  11. Impersonal love is the function of spiritual autonomy. This means it is unconditional toward the object. This means you drop all prejudices toward others’ race, culture, I.Q., background. One of the great functions of impersonal love is tolerance. And once you have spiritual self-esteem, you’ll drop all former standards of superiority or inferiority regarding people and yourself. And with spiritual autonomy, you’ll discover in your impersonal love a great tolerance, having no prejudice, no arrogance, no possessiveness, no meddling in other’s business, no further attempts to smother, mother, or control everyone around you. You will be courteous and objective in the face of hostility and antagonism.
  12. While personal love for people can be a distraction to your relationship with God, impersonal love for all mankind is a manifestation of your personal love for God the Father, and your occupation with the Person of Jesus Christ as the highest motivation in life.
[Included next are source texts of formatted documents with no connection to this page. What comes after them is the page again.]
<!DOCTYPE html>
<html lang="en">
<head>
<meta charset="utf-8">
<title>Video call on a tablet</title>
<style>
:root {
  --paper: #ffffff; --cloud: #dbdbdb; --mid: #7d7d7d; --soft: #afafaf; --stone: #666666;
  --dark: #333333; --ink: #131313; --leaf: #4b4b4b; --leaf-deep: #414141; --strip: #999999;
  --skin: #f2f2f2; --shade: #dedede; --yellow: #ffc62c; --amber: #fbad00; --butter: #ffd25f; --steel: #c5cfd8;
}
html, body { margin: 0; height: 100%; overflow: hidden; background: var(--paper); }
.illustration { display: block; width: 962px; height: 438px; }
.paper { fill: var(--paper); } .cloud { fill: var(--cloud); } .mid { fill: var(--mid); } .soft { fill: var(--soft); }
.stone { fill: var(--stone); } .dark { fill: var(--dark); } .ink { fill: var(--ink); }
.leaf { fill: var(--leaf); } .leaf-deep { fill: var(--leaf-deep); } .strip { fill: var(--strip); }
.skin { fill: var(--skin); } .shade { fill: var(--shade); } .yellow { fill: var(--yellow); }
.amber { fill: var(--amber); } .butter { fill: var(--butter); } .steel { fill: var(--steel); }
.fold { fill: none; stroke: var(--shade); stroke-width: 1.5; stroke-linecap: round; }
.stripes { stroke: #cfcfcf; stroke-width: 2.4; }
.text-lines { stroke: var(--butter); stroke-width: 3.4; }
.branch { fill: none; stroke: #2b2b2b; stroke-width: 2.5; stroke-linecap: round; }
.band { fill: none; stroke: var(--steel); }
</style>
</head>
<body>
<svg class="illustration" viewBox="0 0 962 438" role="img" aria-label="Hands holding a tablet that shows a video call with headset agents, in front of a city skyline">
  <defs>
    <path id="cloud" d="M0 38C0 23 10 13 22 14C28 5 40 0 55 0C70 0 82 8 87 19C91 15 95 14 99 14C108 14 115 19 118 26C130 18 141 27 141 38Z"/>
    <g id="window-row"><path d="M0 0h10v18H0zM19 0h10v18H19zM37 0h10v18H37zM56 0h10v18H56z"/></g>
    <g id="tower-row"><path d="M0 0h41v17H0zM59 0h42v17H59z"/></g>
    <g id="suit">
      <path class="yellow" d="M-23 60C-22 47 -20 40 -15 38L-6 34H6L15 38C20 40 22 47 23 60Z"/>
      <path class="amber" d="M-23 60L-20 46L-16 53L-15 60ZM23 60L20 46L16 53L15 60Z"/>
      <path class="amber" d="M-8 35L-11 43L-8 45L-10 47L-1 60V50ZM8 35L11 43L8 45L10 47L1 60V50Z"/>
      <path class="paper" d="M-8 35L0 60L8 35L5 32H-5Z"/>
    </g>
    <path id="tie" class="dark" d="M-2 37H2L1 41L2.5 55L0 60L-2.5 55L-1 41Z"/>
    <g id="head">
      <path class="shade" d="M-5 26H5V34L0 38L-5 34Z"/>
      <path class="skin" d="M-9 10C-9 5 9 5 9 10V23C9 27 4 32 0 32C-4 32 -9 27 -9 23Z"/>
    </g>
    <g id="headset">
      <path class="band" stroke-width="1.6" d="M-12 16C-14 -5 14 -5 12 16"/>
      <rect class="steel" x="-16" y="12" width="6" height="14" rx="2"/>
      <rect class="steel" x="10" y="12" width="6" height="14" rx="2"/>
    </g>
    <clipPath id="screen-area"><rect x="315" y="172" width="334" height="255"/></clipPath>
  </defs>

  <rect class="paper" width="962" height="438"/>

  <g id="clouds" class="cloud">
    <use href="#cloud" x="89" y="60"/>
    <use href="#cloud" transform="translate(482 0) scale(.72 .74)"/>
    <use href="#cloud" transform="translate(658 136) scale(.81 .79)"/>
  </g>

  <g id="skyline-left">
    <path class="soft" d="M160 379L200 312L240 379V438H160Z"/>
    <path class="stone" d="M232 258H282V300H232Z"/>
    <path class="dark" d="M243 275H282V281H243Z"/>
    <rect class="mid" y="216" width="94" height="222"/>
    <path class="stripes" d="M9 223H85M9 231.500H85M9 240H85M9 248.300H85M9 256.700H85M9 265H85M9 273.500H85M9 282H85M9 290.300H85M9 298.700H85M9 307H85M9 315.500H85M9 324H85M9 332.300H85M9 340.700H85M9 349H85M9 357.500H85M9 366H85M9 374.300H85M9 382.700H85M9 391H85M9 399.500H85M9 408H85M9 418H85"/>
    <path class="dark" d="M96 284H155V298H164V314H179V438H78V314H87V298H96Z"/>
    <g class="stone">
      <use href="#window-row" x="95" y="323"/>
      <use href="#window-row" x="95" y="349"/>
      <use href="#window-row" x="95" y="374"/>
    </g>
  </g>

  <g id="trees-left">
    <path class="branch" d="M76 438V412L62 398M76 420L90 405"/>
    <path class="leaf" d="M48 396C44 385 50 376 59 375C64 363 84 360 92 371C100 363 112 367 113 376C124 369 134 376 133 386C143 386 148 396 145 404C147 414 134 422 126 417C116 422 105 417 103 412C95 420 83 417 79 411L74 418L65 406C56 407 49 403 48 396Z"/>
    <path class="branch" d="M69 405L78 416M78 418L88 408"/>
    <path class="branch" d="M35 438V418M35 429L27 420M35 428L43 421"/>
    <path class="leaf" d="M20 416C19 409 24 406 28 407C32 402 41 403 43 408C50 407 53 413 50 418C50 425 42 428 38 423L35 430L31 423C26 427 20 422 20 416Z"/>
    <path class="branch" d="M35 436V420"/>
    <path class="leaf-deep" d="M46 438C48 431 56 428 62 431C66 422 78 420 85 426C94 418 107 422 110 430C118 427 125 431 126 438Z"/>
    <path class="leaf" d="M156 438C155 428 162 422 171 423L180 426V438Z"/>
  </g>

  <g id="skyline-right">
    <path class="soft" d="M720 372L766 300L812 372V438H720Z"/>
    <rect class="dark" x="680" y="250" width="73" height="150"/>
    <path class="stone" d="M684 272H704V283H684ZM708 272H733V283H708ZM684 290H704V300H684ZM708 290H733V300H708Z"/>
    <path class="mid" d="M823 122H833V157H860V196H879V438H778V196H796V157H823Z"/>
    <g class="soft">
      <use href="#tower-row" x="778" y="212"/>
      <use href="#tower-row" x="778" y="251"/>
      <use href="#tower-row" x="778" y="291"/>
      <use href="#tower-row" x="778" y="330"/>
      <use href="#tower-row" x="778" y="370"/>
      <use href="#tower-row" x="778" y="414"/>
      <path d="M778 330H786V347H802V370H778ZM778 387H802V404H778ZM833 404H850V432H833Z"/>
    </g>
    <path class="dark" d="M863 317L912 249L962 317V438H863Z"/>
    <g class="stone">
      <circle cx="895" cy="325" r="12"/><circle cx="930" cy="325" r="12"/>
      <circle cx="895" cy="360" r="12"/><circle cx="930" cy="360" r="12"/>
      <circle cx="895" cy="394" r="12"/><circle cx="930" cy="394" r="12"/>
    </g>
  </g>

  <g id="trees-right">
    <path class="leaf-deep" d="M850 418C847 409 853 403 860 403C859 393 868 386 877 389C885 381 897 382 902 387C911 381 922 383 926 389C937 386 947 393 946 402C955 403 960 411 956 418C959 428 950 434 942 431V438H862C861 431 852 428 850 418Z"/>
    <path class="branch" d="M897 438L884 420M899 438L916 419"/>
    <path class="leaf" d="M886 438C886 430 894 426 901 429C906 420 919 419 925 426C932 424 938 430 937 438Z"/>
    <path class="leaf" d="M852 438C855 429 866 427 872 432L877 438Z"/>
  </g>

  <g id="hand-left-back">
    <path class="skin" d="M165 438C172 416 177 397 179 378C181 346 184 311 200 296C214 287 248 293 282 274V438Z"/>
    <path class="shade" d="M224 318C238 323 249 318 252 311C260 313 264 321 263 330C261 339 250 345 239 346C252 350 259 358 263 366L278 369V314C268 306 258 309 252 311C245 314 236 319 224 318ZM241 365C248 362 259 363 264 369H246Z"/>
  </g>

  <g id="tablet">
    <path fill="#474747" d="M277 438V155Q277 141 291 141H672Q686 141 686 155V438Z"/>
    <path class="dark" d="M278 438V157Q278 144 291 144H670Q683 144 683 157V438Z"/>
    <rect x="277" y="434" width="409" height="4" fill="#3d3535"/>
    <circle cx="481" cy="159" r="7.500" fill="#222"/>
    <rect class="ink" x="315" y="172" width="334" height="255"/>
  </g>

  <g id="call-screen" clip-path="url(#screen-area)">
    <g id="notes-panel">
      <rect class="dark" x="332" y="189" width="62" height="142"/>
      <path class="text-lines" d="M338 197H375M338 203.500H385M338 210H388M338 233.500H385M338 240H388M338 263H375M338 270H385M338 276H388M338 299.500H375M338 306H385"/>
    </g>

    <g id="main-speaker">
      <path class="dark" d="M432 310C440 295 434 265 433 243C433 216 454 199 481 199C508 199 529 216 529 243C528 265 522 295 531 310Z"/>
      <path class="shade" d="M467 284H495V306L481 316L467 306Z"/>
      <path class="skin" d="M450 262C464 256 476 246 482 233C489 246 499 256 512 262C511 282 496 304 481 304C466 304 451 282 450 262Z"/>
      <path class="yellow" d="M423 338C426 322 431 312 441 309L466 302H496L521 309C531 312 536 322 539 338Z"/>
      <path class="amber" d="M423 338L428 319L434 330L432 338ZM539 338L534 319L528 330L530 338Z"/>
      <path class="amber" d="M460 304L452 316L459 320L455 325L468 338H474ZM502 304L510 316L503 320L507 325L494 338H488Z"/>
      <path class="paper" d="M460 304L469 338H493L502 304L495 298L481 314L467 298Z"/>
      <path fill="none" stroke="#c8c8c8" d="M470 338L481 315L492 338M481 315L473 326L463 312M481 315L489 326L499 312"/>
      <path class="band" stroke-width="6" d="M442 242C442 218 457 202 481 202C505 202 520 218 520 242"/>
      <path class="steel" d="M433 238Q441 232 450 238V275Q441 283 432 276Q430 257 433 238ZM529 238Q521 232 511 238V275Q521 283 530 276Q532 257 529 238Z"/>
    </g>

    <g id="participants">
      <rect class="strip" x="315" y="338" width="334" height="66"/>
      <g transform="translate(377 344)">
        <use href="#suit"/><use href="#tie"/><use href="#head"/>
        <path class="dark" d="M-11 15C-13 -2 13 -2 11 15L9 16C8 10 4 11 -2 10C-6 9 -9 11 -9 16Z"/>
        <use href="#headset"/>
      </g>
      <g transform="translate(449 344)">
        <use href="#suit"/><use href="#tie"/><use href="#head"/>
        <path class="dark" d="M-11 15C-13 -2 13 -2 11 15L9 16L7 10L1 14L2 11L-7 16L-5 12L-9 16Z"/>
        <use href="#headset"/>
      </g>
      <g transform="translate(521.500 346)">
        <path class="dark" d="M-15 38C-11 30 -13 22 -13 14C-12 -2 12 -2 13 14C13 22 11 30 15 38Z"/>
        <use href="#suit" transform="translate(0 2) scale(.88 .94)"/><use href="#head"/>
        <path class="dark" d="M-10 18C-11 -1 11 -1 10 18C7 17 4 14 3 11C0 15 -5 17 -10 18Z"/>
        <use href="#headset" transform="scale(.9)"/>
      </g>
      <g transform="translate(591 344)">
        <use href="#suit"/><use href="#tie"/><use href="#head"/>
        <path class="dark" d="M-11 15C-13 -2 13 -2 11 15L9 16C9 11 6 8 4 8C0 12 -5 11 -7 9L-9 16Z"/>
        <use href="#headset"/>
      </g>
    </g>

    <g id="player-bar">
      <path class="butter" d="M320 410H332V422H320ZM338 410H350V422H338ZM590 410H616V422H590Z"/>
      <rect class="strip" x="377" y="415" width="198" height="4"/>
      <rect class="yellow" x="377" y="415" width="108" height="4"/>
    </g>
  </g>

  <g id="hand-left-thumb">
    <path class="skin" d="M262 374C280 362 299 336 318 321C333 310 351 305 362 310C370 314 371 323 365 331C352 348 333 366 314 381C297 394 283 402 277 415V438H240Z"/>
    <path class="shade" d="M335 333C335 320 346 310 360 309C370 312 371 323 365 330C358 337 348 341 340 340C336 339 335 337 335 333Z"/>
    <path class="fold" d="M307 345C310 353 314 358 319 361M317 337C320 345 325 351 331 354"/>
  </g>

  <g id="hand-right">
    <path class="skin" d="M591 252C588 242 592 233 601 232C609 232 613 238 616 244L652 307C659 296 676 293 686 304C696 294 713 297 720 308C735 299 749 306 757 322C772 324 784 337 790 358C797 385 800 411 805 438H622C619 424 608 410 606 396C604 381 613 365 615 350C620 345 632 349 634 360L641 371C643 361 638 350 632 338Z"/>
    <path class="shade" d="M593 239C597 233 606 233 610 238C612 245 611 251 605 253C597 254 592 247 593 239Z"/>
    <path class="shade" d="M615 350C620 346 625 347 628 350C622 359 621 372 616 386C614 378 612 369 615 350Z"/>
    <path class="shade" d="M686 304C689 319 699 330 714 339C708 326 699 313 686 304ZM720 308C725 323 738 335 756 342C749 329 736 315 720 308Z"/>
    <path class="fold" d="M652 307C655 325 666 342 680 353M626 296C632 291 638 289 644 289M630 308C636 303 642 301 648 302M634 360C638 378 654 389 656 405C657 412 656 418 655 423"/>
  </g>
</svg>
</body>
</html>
As a Royal Ambassador of Christ, you represent God before the world. Therefore, as royalty, you are to conduct your life accordingly. This calls for high standards of excellence in every area of your life. It calls for honor in your dealings with your fellow-believers and with unbelievers alike. With Jesus Christ as our example, we are to exhibit the same kind of love that He exhibited. This kind of love can be accomplished only by a believer with Bible doctrine in the soul, who is being controlled by the Holy Spirit. (I Corinthians 13:1-8)

Verses 13-14

“Whom I wished to keep with me, so that on your behalf he might minister to me in my imprisonment for the Gospel; but without your consent I did not want to do anything, so that your goodness would not be, in effect, by compulsion but of your own free will.”

Paul did not really want to part with Onesimus because he was such a blessing to Paul. Every day Paul kept Onesimus after he reached spiritual maturity he was keeping him from his own spiritual destiny; his grace destiny could never be resolved as long as Paul retained him. If Philemon had come to Rome, he could not have done more for Paul than Onesimus did. Therefore Paul suggests that Onesimus was “on loan” from Philemon (so that he might minister to me). But Paul was confident that Philemon would do the right thing by forgiving Onesimus and accepting him as a brother in Christ. And Paul reemphasized the fact that he was not commanding anything from Philemon, but simply making a plea on the behalf of a fellow believer.

Verses 15-16

“For perhaps it was for this reason that he was separated from you for a while, that you would have him back forever, no longer as a slave, but more than a slave, a beloved brother, especially to me, but how much more to you, both in the flesh and in the Lord.”

The issue in the book of Philemon is a grace (divine viewpoint) solution versus a legal (human viewpoint) solution. For a while is a reference to the two years Onesimus was away. Regardless of the extent of time, grace makes it short in duration when a person goes from unbeliever to believer to spiritual maturity. Time is meaningless to the Lord - He counts a day as a thousand years. There was a benefit to Onesimus running away which became evident when he met Paul and trusted Christ as his Savoir. The man who had stolen from Philemon was not the same man that would return to him.

Though still a slave, Onesimus was equal to Philemon in spiritual matters. Whether Onesimus remained a slave or was given his freedom, he was still a fellow believer, a member of the Royal Family of God, and spiritually mature. Paul stated in this verse his admiration for Onesimus and he wanted Philemon to share in this admiration. Onesimus was a person who was down and out when Paul met him, but through the grace of God he was no longer. Now he was beneficial to everyone. The phrases in the flesh and in the Lord mean that Onesimus would be useful to Philemon if he remained a slave or if he was set free as a brother in Christ. Either way Paul left the choice of what to do with Onesimus in Philemon’s hands.